Thanks be to God for mountains! Their colossal firmness seems almost to break the current of time itself: the geologist in them searches for traces of the earlier world, and it is there too that man -resisting the revolutions of lower regions-retains through innumerable years his habits and his rights, while a multitude of changes has remoulded the people of Europe, while languages, laws, dynasties and creeds have passed over it, the children of the Celt' and the Goth, who fled to the mountains a thousand years ago, are found there now, and show us in face and figure, in language and garb, what their fathers were: that there the fiery heart of freedom is still found and will be so for ever.-W. HOWITT.

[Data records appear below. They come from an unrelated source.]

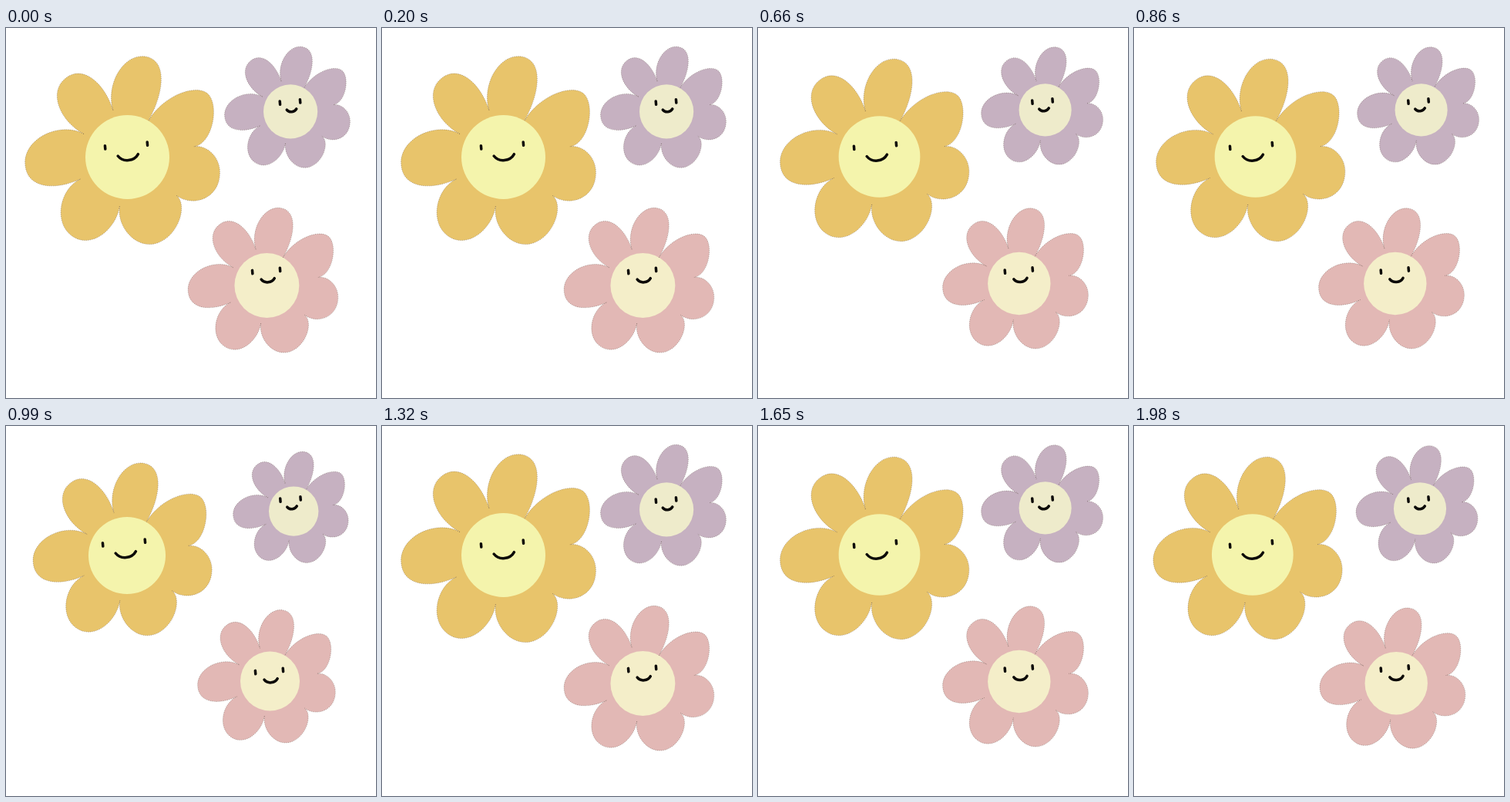
An HTML page with a canvas for the animation above (2310 ms loop, 480 px wide and 480 px high).

```html
<!DOCTYPE html>
<html lang="en">
<head>
<meta charset="utf-8">
<title>Smiling flowers</title>
<style>
  html, body { margin: 0; width: 100%; height: 100%; overflow: hidden; background: #fff; }
  canvas { display: block; }
</style>
</head>
<body>
<canvas id="stage" width="480" height="480"></canvas>
<script>
const ctx = document.getElementById('stage').getContext('2d');
const STEP = 330;
const ORDER = [0, 1, 2, 3, 0, 2, 1];    // pose shown in each step
const SHRINK = [1, .97, .97, .918];     // bloom size in each pose
const HUB_RADIUS = 54.5;
const TILT = -5 * Math.PI / 180;

// Clockwise from the upper left: the notch before the petal, then its tip,
// both as degrees and radius, and how blunt the tip is.
const PETALS = [
  { notch: [208, 64],   tip: [232, 130],   blunt: 30 },
  { notch: [253, 63],   tip: [280.5, 132.5], blunt: 29 },
  { notch: [300, 53.5], tip: [323, 133],   blunt: 21 },
  { notch: [351, 87.5], tip: [14.5, 122.5], blunt: 28 },
  { notch: [38, 80.5],  tip: [70.5, 118],  blunt: 29 },
  { notch: [99, 64],    tip: [125, 125],   blunt: 30 },
  { notch: [155, 67],   tip: [176, 133],   blunt: 33 }
];

// spots: bloom centre in each pose; looks: point between the eyes
// (the two middle poses share one)
const flowers = [
  {
    petal: '#e8c46b', hub: '#f4f4ac', size: 1, eyeGap: 55,
    spots: [[157.5, 167.5], [153.8, 167], [157.5, 167], [157, 168]],
    looks: [[156, 152.5], [152, 153], [153, 151.5]]
  },
  {
    petal: '#e2b8b5', hub: '#f4eec9', size: .77, eyeGap: 36,
    spots: [[338.4, 334], [340.2, 333.7], [338.8, 331.5], [342.5, 331]],
    looks: [[337.6, 315], [338.3, 314.6], [341.5, 318]]
  },
  {
    petal: '#c6b1c1', hub: '#eeebcb', size: .644, eyeGap: 26.3,
    spots: [[369.1, 108.4], [371, 107.3], [372.6, 106.4], [373.2, 110.6]],
    looks: [[368.5, 96], [369, 95], [369, 95]]
  }
];

function polar([degrees, radius]) {
  const a = degrees * Math.PI / 180;
  return [radius * Math.cos(a), radius * Math.sin(a)];
}

// Each side leaves its notch outwards and meets the tip square to its axis.
function makeBloom() {
  const path = new Path2D();
  path.moveTo(...polar(PETALS[0].notch));
  PETALS.forEach(({ notch, tip, blunt }, i) => {
    const next = PETALS[(i + 1) % PETALS.length].notch;
    const rise = ([angle, radius]) => polar([angle, radius + (tip[1] - radius) * .52]);
    const [x, y] = polar(tip);
    const [dx, dy] = polar([tip[0] + 90, blunt]);
    path.bezierCurveTo(...rise(notch), x - dx, y - dy, x, y);
    path.bezierCurveTo(x + dx, y + dy, ...rise(next), ...polar(next));
  });
  path.closePath();
  return path;
}

const bloom = makeBloom();

function drawBloom({ petal, hub, size, spots }, pose) {
  const scale = size * SHRINK[pose];
  ctx.save();
  ctx.translate(...spots[pose]);
  ctx.scale(scale, scale);
  ctx.fillStyle = petal;
  ctx.fill(bloom);
  // Thin, broken rim
  ctx.strokeStyle = 'rgba(70, 50, 40, .5)';
  ctx.lineWidth = .8 / scale;
  ctx.setLineDash([1 / scale, 1.5 / scale]);
  ctx.stroke(bloom);
  ctx.fillStyle = hub;
  ctx.beginPath();
  ctx.arc(0, 0, HUB_RADIUS, 0, Math.PI * 2);
  ctx.fill();
  ctx.restore();
}

function drawFace({ eyeGap, looks }, pose) {
  const mouthY = 7 + eyeGap * .1;
  const half = eyeGap * .24;
  ctx.save();
  ctx.translate(...looks[Math.ceil(pose / 2)]);
  ctx.rotate(TILT);
  ctx.strokeStyle = '#0c0a08';
  ctx.lineCap = 'round';
  ctx.lineWidth = 3.5;
  ctx.beginPath();
  for (const x of [-eyeGap / 2, eyeGap / 2]) {
    ctx.moveTo(x, -2.2);
    ctx.lineTo(x, 2.2);
  }
  ctx.translate(1.2, mouthY);
  ctx.moveTo(-half, 0);
  ctx.bezierCurveTo(-half * .55, half * .68, half * .55, half * .68, half, 0);
  ctx.stroke();
  ctx.restore();
}

function frame() {
  const pose = ORDER[Math.floor(performance.now() / STEP) % ORDER.length];
  ctx.clearRect(0, 0, 480, 480);
  for (const flower of flowers) {
    drawBloom(flower, pose);
    drawFace(flower, pose);
  }
  requestAnimationFrame(frame);
}
frame();
</script>
</body>
</html>
```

RAIN IN SUMMER.
How beautiful is the rain !
The sick man from his chamber looks
In the country, on every side,
In the furrowed land
And the vapours that arise
From under the sheltering trees,
THE SONG OF THE BROOK.
I come from haunts of coot and hern,
I make a sudden sally,
To bicker down a valley.
In little sharps and trebles;
I babble on the pebbles.
By many a field and fallow,
With willow-weed and mallow. I wind about, and in and out,
With here a blossom sailing, And here and there a lusty trout,
And here and there a grayling. I slip, I slide, I gloom, I glance,
Among my skimming swallows;
Against my sandy shallows.
In brambly wildernesses;
I loiter round my cresses.
To join the brimming river;
TENNYSON. THE MILL-STREAM.
A child looks into the mill-stream,
Where fish glide in and out, The dace with the coat of silver,
And the crimson-spotted trout.
He plays with the diamond waters,
He talks to the droning bees,
He runs as to catch the breeze.
A perfume from wood and meadow
Is wandering round the boy; He is twining a garland of lilacs,
And joyous he thinks not of joy.
For the heavens seem always near,
Is a charm that the angels hear.
O light, and perfume, and love!
O the dream that can lift us above!
O Life! no longer a problem,
But a something to see and enjoy,
A breeze round a dancing boy.
Otwild Hope and of Fancy wild,
THE WILLOW AND RIVER.
The willow grows beside the river,
And the boughs hang o'er its flow, Till the green leaves, as they quiver,
Kiss the waves that run below.
The river murmurs to the willow
With a sad, mysterious tone, As the bubbles of each billow
Gurgling break on bank or stone.
THOUGHTS ON THE SEA.
The joy of song, which hath such deep control,
Now on my mind a shadowy world hath brought, Stirring the hidden depihs of heart and soul
With glorious thought; For it brings with it images of thee,
The mind in its immensity expands
To take within its range so vast a theme, And clothes the thoughts with hues of other lands,
As in a dream, Giving to words a light, a power, a sense
Of passionate influence.
Oft when a boy, upon thy breast I lay
Floating or swimming-changing with my whims, Feeling the warmth of the bright sun-beam play
Upon my limbs ;
As an unconscious child.
Alone I've stood beside thy sounding shore,
List’ning to the wild music of thy voice; And while the moaning winds would sigh and roar,
I would rejoice; I love to be familiar with each sound
Which echoed far around.
But soon I had a boat with swelling sail,
And many a day reposed beneath the sky, Catching the breeze until it prov'd a gale,
And waves were high; And when the storm was raging in its height
I felt a deep delight.
I've heard the sea-gull screaming o'er my head,
I've seen the stormy petrel on my track, But none had power to stop me where I led
Or keep me back; And I maintain'd companionship with thee,
A HYMN OF THE SEA.
The sea is mighty, but a mightier sways
The obedient waves
These restless surges eat away the shores